Thomas – Beth Reeves
Learning Objective/Exit Outcomes:
- The students will be able to explain how heat is measured.
- The students will be able use creative movement as a tool that reflects the operation of a thermometer.
- The students will be able to show how temperature affects people.
- The students will be able to work together in small groups to communicate an idea.
Science & Dance
S3P1. Obtain, evaluate, and communicate information about the ways heat energy is
transferred and measured.
ESD3.CR.1 Demonstrate an understanding of the choreographic process.
- Create a sequence of three or more movements utilizing body, space, time, and energy.
Open space around students’ desks

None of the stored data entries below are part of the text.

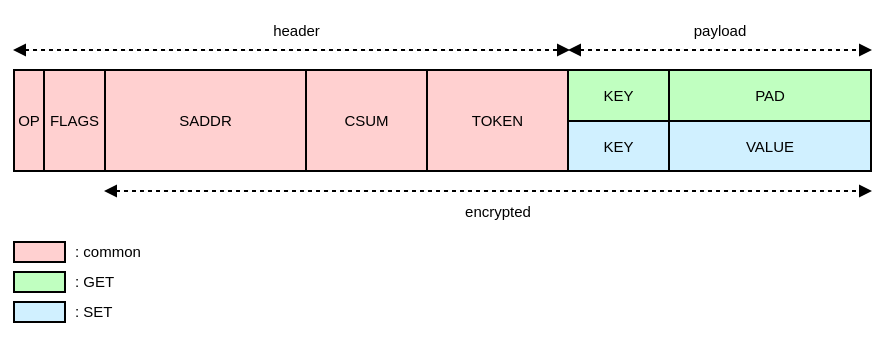
<!DOCTYPE html>
<html lang="en">
<head>
<meta charset="utf-8">
<title>Packet layout</title>
<style>
:root {
  --ink: #000;
  --paper: #fff;
  --common: #ffd0d0;
  --get: #c0ffc0;
  --set: #d0f0ff;
}
* { box-sizing: border-box; margin: 0; padding: 0; }
body {
  position: relative;
  width: 884px;
  height: 344px;
  overflow: hidden;
  background: var(--paper);
  color: var(--ink);
  font: 15px/18px "Liberation Sans", Arial, sans-serif;
}
.spans { position: absolute; inset: 0; }
.span-label {
  position: absolute;
  transform: translateX(-50%);
  white-space: nowrap;
}
.span-header { left: 296.5px; top: 22px; }
.span-payload { left: 720px; top: 22px; }
.span-encrypted { left: 498px; top: 203px; }
.packet {
  position: absolute;
  left: 13px;
  top: 69px;
  width: 859px;
  height: 103px;
  display: grid;
  grid-template-columns: 28px 59px 199px 119px 139px 99px 200px;
  grid-template-rows: 49px 48px;
  gap: 2px;
  padding: 2px;
  background: var(--ink);
}
.field {
  display: flex;
  align-items: center;
  justify-content: center;
  padding-top: 1px;
  white-space: nowrap;
}
.common { background: var(--common); }
.get { background: var(--get); }
.set { background: var(--set); }
.field.common { grid-row: 1 / 3; }
.legend {
  position: absolute;
  left: 13px;
  top: 241px;
  display: grid;
  gap: 8px;
  list-style: none;
}
.legend li {
  display: flex;
  align-items: center;
  gap: 9px;
  height: 22px;
}
.swatch {
  width: 53px;
  height: 22px;
  border: 2px solid var(--ink);
}
</style>
</head>
<body>
<svg class="spans" width="884" height="344" viewBox="0 0 884 344" aria-hidden="true">
  <defs>
    <polygon id="head-left" points="0,0 13,-6.5 13,6.5"/>
    <polygon id="head-right" points="0,0 -13,-6.5 -13,6.5"/>
  </defs>
  <g stroke="#000" stroke-width="2" stroke-dasharray="4 4">
    <line x1="25" y1="50" x2="558" y2="50"/>
    <line x1="580" y1="50" x2="860" y2="50"/>
    <line x1="116" y1="191" x2="860" y2="191"/>
  </g>
  <use href="#head-left" x="13" y="50"/>
  <use href="#head-right" x="570" y="50"/>
  <use href="#head-left" x="568" y="50"/>
  <use href="#head-right" x="872" y="50"/>
  <use href="#head-left" x="104" y="191"/>
  <use href="#head-right" x="872" y="191"/>
</svg>
<span class="span-label span-header">header</span>
<span class="span-label span-payload">payload</span>
<main class="packet">
  <div class="field common">OP</div>
  <div class="field common">FLAGS</div>
  <div class="field common">SADDR</div>
  <div class="field common">CSUM</div>
  <div class="field common">TOKEN</div>
  <div class="field get">KEY</div>
  <div class="field get">PAD</div>
  <div class="field set">KEY</div>
  <div class="field set">VALUE</div>
</main>
<span class="span-label span-encrypted">encrypted</span>
<ul class="legend">
  <li><span class="swatch common"></span>: common</li>
  <li><span class="swatch get"></span>: GET</li>
  <li><span class="swatch set"></span>: SET</li>
</ul>
</body>
</html>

This activity began with an intro of what a Machine is: a Machine has 1) a movement and 2) a sound. Students were led to brainstorm about machines that they knew already (washing machine, vending machine, etc.) One of these examples was used to create a class example, while highlighting that machines use SEQUENCE and ORDER. To create this machine, each student had their own movement and sound as an individual part of the machine.
After students were introduced to the activity, the teacher told students they would be building “Temperature Machines.” The teacher sectioned students into groups of 3- 5 stationed throughout the room. After discussing temperature and thermometer, the teacher assigned each group a particular time of day, year, and month. The group must create a machine that shows how a person who is affected by the season (weather), on a person who reflects the particular weather, the remaining students represent how the thermometer is affected. The other students in the room must guess what time of year or season that is taking place based off of the creative movement that is taking place.
It is important to specifically assign what student will carry which role in the machine. Students may need to begin sitting at a table with basic sound, while the thought of creating a movement piece might be intimidating to some.